Presents an account of the direct experience of individuals at 'the point of maximum danger'. This title examines the physical conditions of fighting, the particular emotions and behaviour generated by battle, as well as the motives that impel soldiers to stand and fight rather than run away.
The horrific series of conflicts known as the Thirty Years War (1618-48) tore the heart out of Europe, killing perhaps a quarter of all Germans and laying waste to whole areas of Central Europe to such a degree that many towns and regions never recovered. This title explains a compelling series of events.
Follows in the footsteps of some of the greatest of the Spanish adventurers travelling from the forests of Amazonia to Lake Titicaca, the deserts of North Mexico, the snowpeaks of the Andes and the heights of Machu Picchu. This work explores the turbulent and terrifying events surrounding the Spanish conquest of the Aztec and Inca empires.
Focusing on the magisterial and enigmatic Charles V, Emperor of Europe and the New World, this title begins with the return of the remnants of Magellan's expedition around the world in 1522 and ends with Charles' death in 1558. In the decades between, the Spaniards conquer Guatemala, Yucatan, Columbia, Venezuela, Peru and Chile.
Henry, desperate to marry Anne Boleyn and ensure the Tudor line asks Pope Clement VII to grant him a divorce. Enter Gregorio Casali, an Italian diplomat hired to represent Henry's interests in the Vatican. This book combines a gripping family saga with a charged political battle between the Tudors and the Vatican.
Elizabeth of York would have ruled England, but for the fact that she was a woman. Heiress to the royal House of York, she schemed to marry Richard III, the man who had deposed and probably killed her brothers, and it is possible that she then conspired to put Henry Tudor on the throne. This book is a portrait of this beloved queen.
Sister to Anne Boleyn and seduced by two kings, Mary Boleyn has long been the subject of scandal and myth.
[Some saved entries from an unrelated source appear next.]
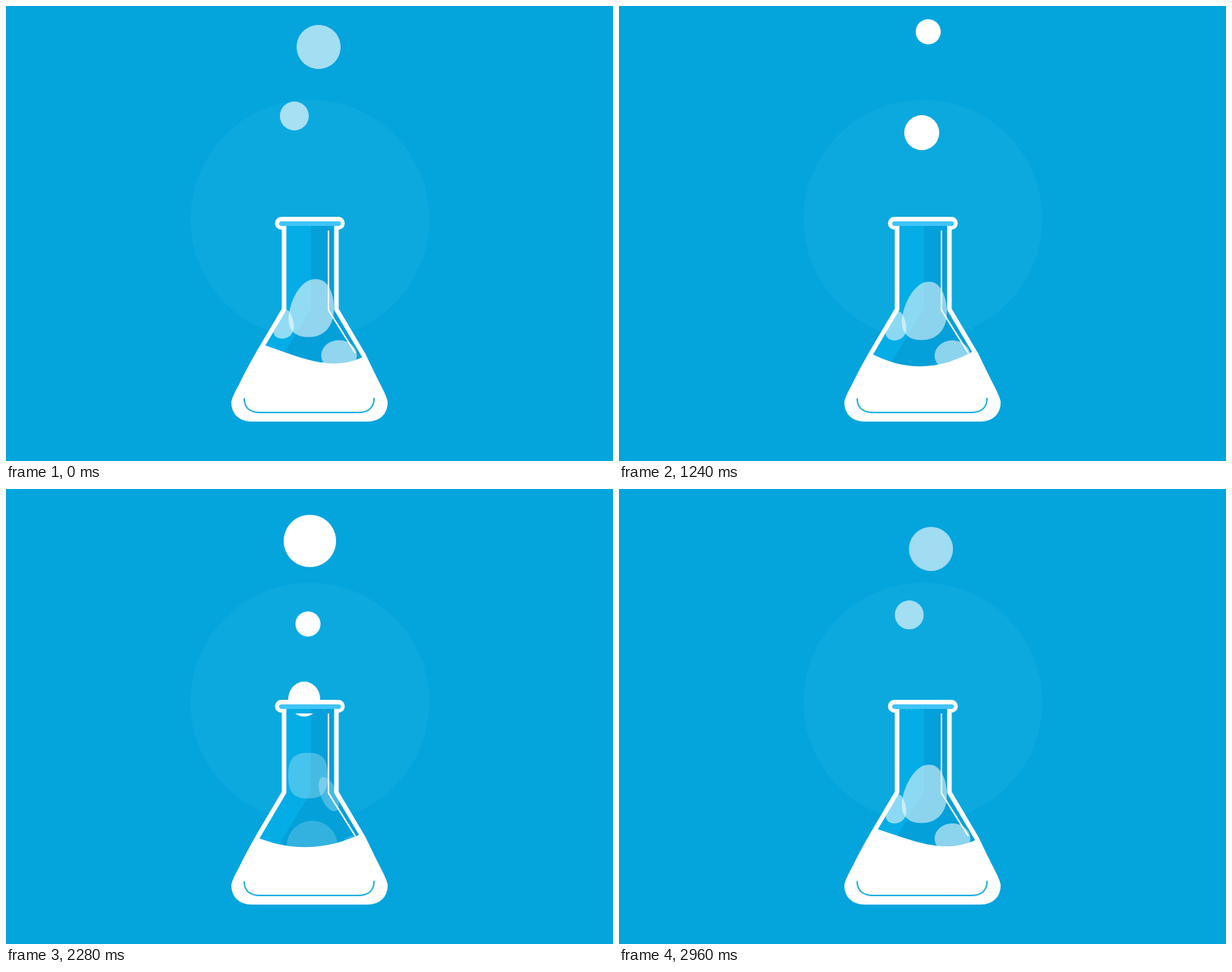
Animation, 800 px wide and 600 px high, one loop 3000 ms. Source, as an HTML page with a canvas:

```html
<!DOCTYPE html>
<html lang="en">
<head>
<meta charset="utf-8">
<title>Bubbling flask</title>
<style>
html, body { margin: 0; width: 100%; height: 100%; overflow: hidden; background: #04a4dd; }
canvas { display: block; }
</style>
</head>
<body>
<canvas id="stage" width="800" height="600"></canvas>
<script>
const ctx = document.getElementById('stage').getContext('2d');
const LOOP = 3000, STEP = 40;
const BLUE = '#04a4dd', LIGHT = '#04ade6', SHADE = '#04a0d9';

const flask = new Path2D('M366.5 290V400L334 455Q318 483 310 500Q300 518 300 523C300 537 310 545 323 545H477C490 545 500 537 500 523Q500 518 490 499Q482 483 471 460L435.5 400V290');
const facet = new Path2D('M366 290H402V400L360 468H325L366 400Z');
const shine = new Path2D('M425 296V401L460 457');
const baseLine = new Path2D('M314 518C314 530 322 536 335 536H464C477 536 485 530 485 517.5');
const bubbleArea = new Path2D('M0 0H800V290H0Z');
bubbleArea.addPath(flask);

// One pose of a bubble at time p
const pose = (p, x, y, rx, ry = rx, taper = 0, lean = 0, square = 2) =>
  [p, x, y, rx, ry, taper, lean, square];

const big = [
  pose(-1080, 403, 510, 33),
  pose(-680, 403.5, 471, 33.5),
  pose(-200, 405, 411, 26.5, 40, .38, 4),
  pose(0, 403.5, 402, 28.5, 38.5, .2, 5, 2.2),
  pose(600, 401, 278.5, 30, 35.5, 0, 0, 2.6),
  pose(1040, 400.5, 68.5, 34.5),
  pose(1220, 400, -40, 34.5)
];
const small = [
  pose(-680, 362, 487, 14),
  pose(-200, 363.5, 433.5, 13.5, 17.5, .35, 2),
  pose(0, 366, 422, 12.5, 19, .4, 3),
  pose(600, 385, 364.5, 14.2, 18.5, -.12, 0, 2.4),
  pose(1040, 398, 178, 16.5),
  pose(1280, 407.5, 34, 16.5),
  pose(1400, 412, -40, 16.5)
];
const medium = [
  pose(-1080, 458, 500, 18),
  pose(-680, 457, 478, 17, 20.5),
  pose(-200, 440, 453, 22.5, 20, .3, 3),
  pose(0, 439.5, 461, 23.5, 20),
  pose(600, 408.5, 399, 21.5, 24, .08),
  pose(1040, 393, 277, 21, 23),
  pose(1280, 399, 167, 23),
  pose(1520, 405.5, 26.5, 22.5),
  pose(1640, 407, -45, 22.5)
];
const orb = [
  pose(-1120, 387, 431.5, 29),
  pose(-720, 398, 378, 26, 30, 0, 0, 2.7),
  pose(-240, 406, 192.5, 29),
  pose(0, 412, 54, 29),
  pose(140, 414, -40, 29)
];
const drop = [
  pose(-1120, 434.5, 447.5, 16),
  pose(-720, 425.5, 402.5, 11.5, 22.5, 0, -7),
  pose(-240, 397, 262, 19),
  pose(0, 380, 145, 19),
  pose(300, 366, -30, 19)
];

// Surface heights: time, left, first handle, second handle, right
const surface = [
  [-240, 452, 464, 483, 460], [0, 444, 458, 486, 462], [560, 452, 460, 476, 463],
  [1240, 457, 483, 481, 452], [1880, 457, 485, 478, 445], [2280, 459, 479, 476, 453]
];
for (const i of [0, 1]) surface.push(surface[i].map((v, j) => j ? v : v + LOOP));

const mod = (a, n) => ((a % n) + n) % n;
const clamp = x => Math.max(0, Math.min(1, x));

// Monotone slope at key i for column c
function slope(keys, i, c) {
  const rate = j => (keys[j][c] - keys[j - 1][c]) / (keys[j][0] - keys[j - 1][0]);
  if (i === 0) return rate(1);
  if (i === keys.length - 1) return rate(i);
  const h0 = keys[i][0] - keys[i - 1][0], h1 = keys[i + 1][0] - keys[i][0];
  const d0 = rate(i), d1 = rate(i + 1);
  if (d0 * d1 <= 0) return 0;
  const m = (d0 * h1 + d1 * h0) / (h0 + h1);
  return Math.sign(m) * Math.min(Math.abs(m), 3 * Math.abs(d0), 3 * Math.abs(d1));
}

function sample(keys, t) {
  const last = keys.length - 1;
  if (t <= keys[0][0]) return keys[0].slice(1);
  if (t >= keys[last][0]) return keys[last].slice(1);
  const i = keys.findIndex(k => k[0] > t) - 1;
  const a = keys[i], b = keys[i + 1], h = b[0] - a[0], u = (t - a[0]) / h;
  const w = u * u * (3 - 2 * u);
  return a.slice(1).map((v, j) => v + (b[j + 1] - v) * w
    + h * u * (1 - u) * ((1 - u) * slope(keys, i, j + 1) - u * slope(keys, i + 1, j + 1)));
}

function blob([x, y, rx, ry, taper, lean, square]) {
  const bend = v => Math.sign(v) * Math.abs(v) ** (2 / square);
  ctx.beginPath();
  for (let i = 0; i < 72; i++) {
    const angle = i * Math.PI / 36, c = bend(Math.cos(angle)), s = bend(Math.sin(angle));
    ctx.lineTo(x + rx * c * (1 + taper * s) - lean * s, y + ry * s);
  }
  ctx.fill();
}

function bubbles(group, t, start, base) {
  const p = mod(t - start + 1300, LOOP) - 1300;
  ctx.globalAlpha = clamp(base + p * .00052);
  for (const keys of group) blob(sample(keys, p));
  ctx.globalAlpha = 1;
}

function stroke(path, color, width) {
  ctx.strokeStyle = color;
  ctx.lineWidth = width;
  ctx.stroke(path);
}

function pill(x, y, w, h, color) {
  ctx.fillStyle = color;
  ctx.beginPath();
  ctx.roundRect(x, y, w, h, h / 2);
  ctx.fill();
}

function box(x, y, w, h, color) {
  ctx.fillStyle = color;
  ctx.fillRect(x, y, w, h);
}

function inside(path, paint) {
  ctx.save();
  ctx.clip(path);
  paint();
  ctx.restore();
}

function liquid(t) {
  const [l, a, b, r] = sample(surface, t);
  ctx.fillStyle = '#fff';
  ctx.beginPath();
  ctx.moveTo(290, 560);
  ctx.lineTo(290, l);
  ctx.lineTo(330, l);
  ctx.bezierCurveTo(378, a, 425, b, 472, r);
  ctx.lineTo(510, r);
  ctx.lineTo(510, 560);
  ctx.fill();
}

function draw(t) {
  box(0, 0, 800, 600, BLUE);
  ctx.fillStyle = '#0ca9df';
  ctx.beginPath();
  ctx.arc(400.5, 281, 157.5, 0, 7);
  ctx.fill();

  ctx.fillStyle = SHADE;
  ctx.fill(flask);
  ctx.fillStyle = LIGHT;
  inside(flask, () => ctx.fill(facet));

  ctx.fillStyle = '#fff';
  inside(bubbleArea, () => {
    bubbles([orb, drop], t, 0, .64);
    bubbles([big, small, medium], t, 2960, .54);
    bubbles([big, small, medium], t, 1240, .54);
  });
  inside(flask, () => liquid(t));

  stroke(flask, '#fff', 6);
  stroke(shine, '#fff', 2);
  stroke(baseLine, '#1caee1', 2);

  pill(354.5, 278, 92, 17, '#fff');
  pill(360, 284, 81.5, 6, '#41c4f8');
  box(369.5, 290, 32.5, 6, LIGHT);
  box(402, 290, 30.5, 6, SHADE);
}

ctx.lineCap = 'round';
ctx.lineJoin = 'round';
const begin = performance.now();
function tick() {
  const ms = (performance.now() - begin) % LOOP;
  draw(Math.floor(ms / STEP) * STEP);
  requestAnimationFrame(tick);
}
tick();
</script>
</body>
</html>
```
Her affair with Henry VIII fuelled the shocking annulment of his marriage to Anne, and Mary is rumoured to have borne his child in secret.